(Given data begins)

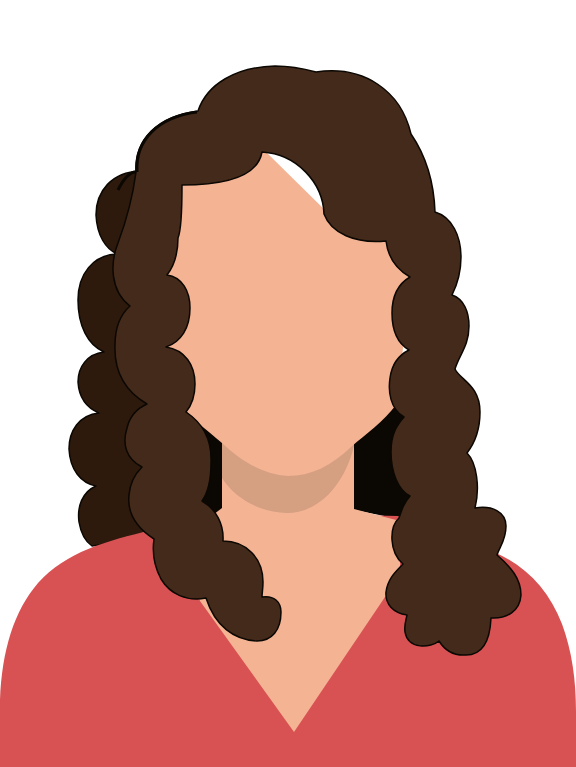
<!DOCTYPE html>
<html lang="en">
<head>
<meta charset="utf-8">
<title>Curly-haired woman avatar</title>
<style>
:root {
  --paper: #ffffff;
  --hair: #432a1a;
  --hair-shade: #2d1a0d;
  --hair-deep: #0b0703;
  --skin: #f4b393;
  --skin-shade: #d59f82;
  --top: #d85253;
}
html, body { margin: 0; background: var(--paper); overflow: hidden; }
.avatar { display: block; width: 576px; height: 767px; }
.hair { fill: var(--hair); }
.hair-shade { fill: var(--hair-shade); }
.hair-deep { fill: var(--hair-deep); }
.skin { fill: var(--skin); }
.skin-shade { fill: var(--skin-shade); }
.top { fill: var(--top); }
.outline { stroke: var(--hair-deep); stroke-width: 1.5; stroke-linejoin: round; }
</style>
</head>
<body>
<svg class="avatar" viewBox="0 0 576 767" role="img" aria-label="Faceless portrait of a woman with long curly brown hair and a red V-neck top">
  <defs>
    <clipPath id="neck-area"><path d="M222 430H354V530H222Z"/></clipPath>
  </defs>

  <g id="back-hair">
    <path class="hair-deep" d="M180 400L222 440V515H170ZM354 440L400 400L430 420V525L354 510Z"/>
    <path class="hair-shade outline" d="M140 171C112 172 96 191 96 215C97 236 106 249 117 254C93 255 78 274 78 300C78 326 88 345 104 352C87 354 78 367 78 382C79 398 87 408 99 413C79 415 69 431 69 449C70 470 81 483 96 486C82 492 77 507 79 522C81 534 86 542 92 546L170 535L190 400L160 200Z"/>
  </g>

  <path id="blouse" class="top" d="M0 767V700C2 650 14 611 38 583C66 552 106 541 152 530L222 512L398 516L494 552C526 566 549 590 562 624C572 651 576 680 576 712V767Z"/>

  <g id="neck-and-chest">
    <path class="skin" d="M222 430H354V509L400 521V585L385 597L294 732L200 601L180 540L222 508Z"/>
    <g clip-path="url(#neck-area)">
      <path class="skin-shade" d="M222 440H354V446C344 486 318 513 287 513C258 512 235 498 222 478Z"/>
    </g>
  </g>

  <path id="face" class="skin" d="M180 183L262 148L330 215L388 238L412 275L396 405C384 421 366 434 351 447C331 466 311 476 288 476C263 475 240 460 222 443C208 431 196 422 186 411L164 345V275Z"/>

  <g id="front-hair">
    <path class="hair outline" d="M198 111C207 84 236 67 275 66C292 66 305 69 316 72C364 65 401 91 411 134C426 156 434 183 435 212C452 217 461 236 461 257C461 275 456 287 452 295C464 299 469 312 469 326C469 346 459 355 455 369C460 380 480 385 480 412C480 432 474 444 467 453C477 463 480 488 475 508C492 505 506 512 506 526C506 540 500 546 497 555C511 567 521 579 521 595C520 611 507 619 491 618C490 641 482 655 466 655C453 656 444 649 439 641C431 648 408 650 405 632C404 625 406 620 407 615C393 613 385 604 386 592C388 577 398 570 403 564C389 552 389 527 399 518C402 509 404 503 410 496C398 490 391 472 391 452C391 434 397 425 404 417C390 409 388 391 390 378C392 363 399 355 409 350C397 343 392 330 392 313C392 296 398 284 410 277C396 269 388 258 386 241C355 244 331 233 324 214C323 183 297 154 262 152C258 175 228 185 182 185C182 206 181 231 178 238C178 253 174 266 167 275C182 277 190 291 190 308C190 328 181 342 166 347C185 350 195 365 195 384C195 397 191 406 186 412C204 424 212 441 211 463C211 482 207 494 202 501C216 509 224 524 223 541C246 541 263 558 263 582C263 589 262 593 262 597C274 595 281 602 281 612C281 630 272 641 257 641C234 640 215 626 206 598C187 602 170 594 161 579C154 566 152 553 154 539C137 528 127 513 129 495C130 482 136 473 142 467C126 459 122 444 127 428C130 415 138 408 147 404C123 390 114 370 115 345C115 325 121 314 130 306C110 291 110 263 118 243C127 219 133 195 136 172C134 140 158 116 198 111Z"/>
    <path fill="none" stroke="var(--hair-deep)" stroke-width="3" d="M137 172C135 140 158 117 197 112M118 190C125 176 131 172 136 172"/>
  </g>
</svg>
</body>
</html>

(Given data ends)

- Directions: Would you copy all lines in the records where the string "skin" appears?

- Final answer:
  --skin: #f4b393;
  --skin-shade: #d59f82;
.skin { fill: var(--skin); }
.skin-shade { fill: var(--skin-shade); }
    <path class="skin" d="M222 430H354V509L400 521V585L385 597L294 732L200 601L180 540L222 508Z"/>
      <path class="skin-shade" d="M222 440H354V446C344 486 318 513 287 513C258 512 235 498 222 478Z"/>
  <path id="face" class="skin" d="M180 183L262 148L330 215L388 238L412 275L396 405C384 421 366 434 351 447C331 466 311 476 288 476C263 475 240 460 222 443C208 431 196 422 186 411L164 345V275Z"/>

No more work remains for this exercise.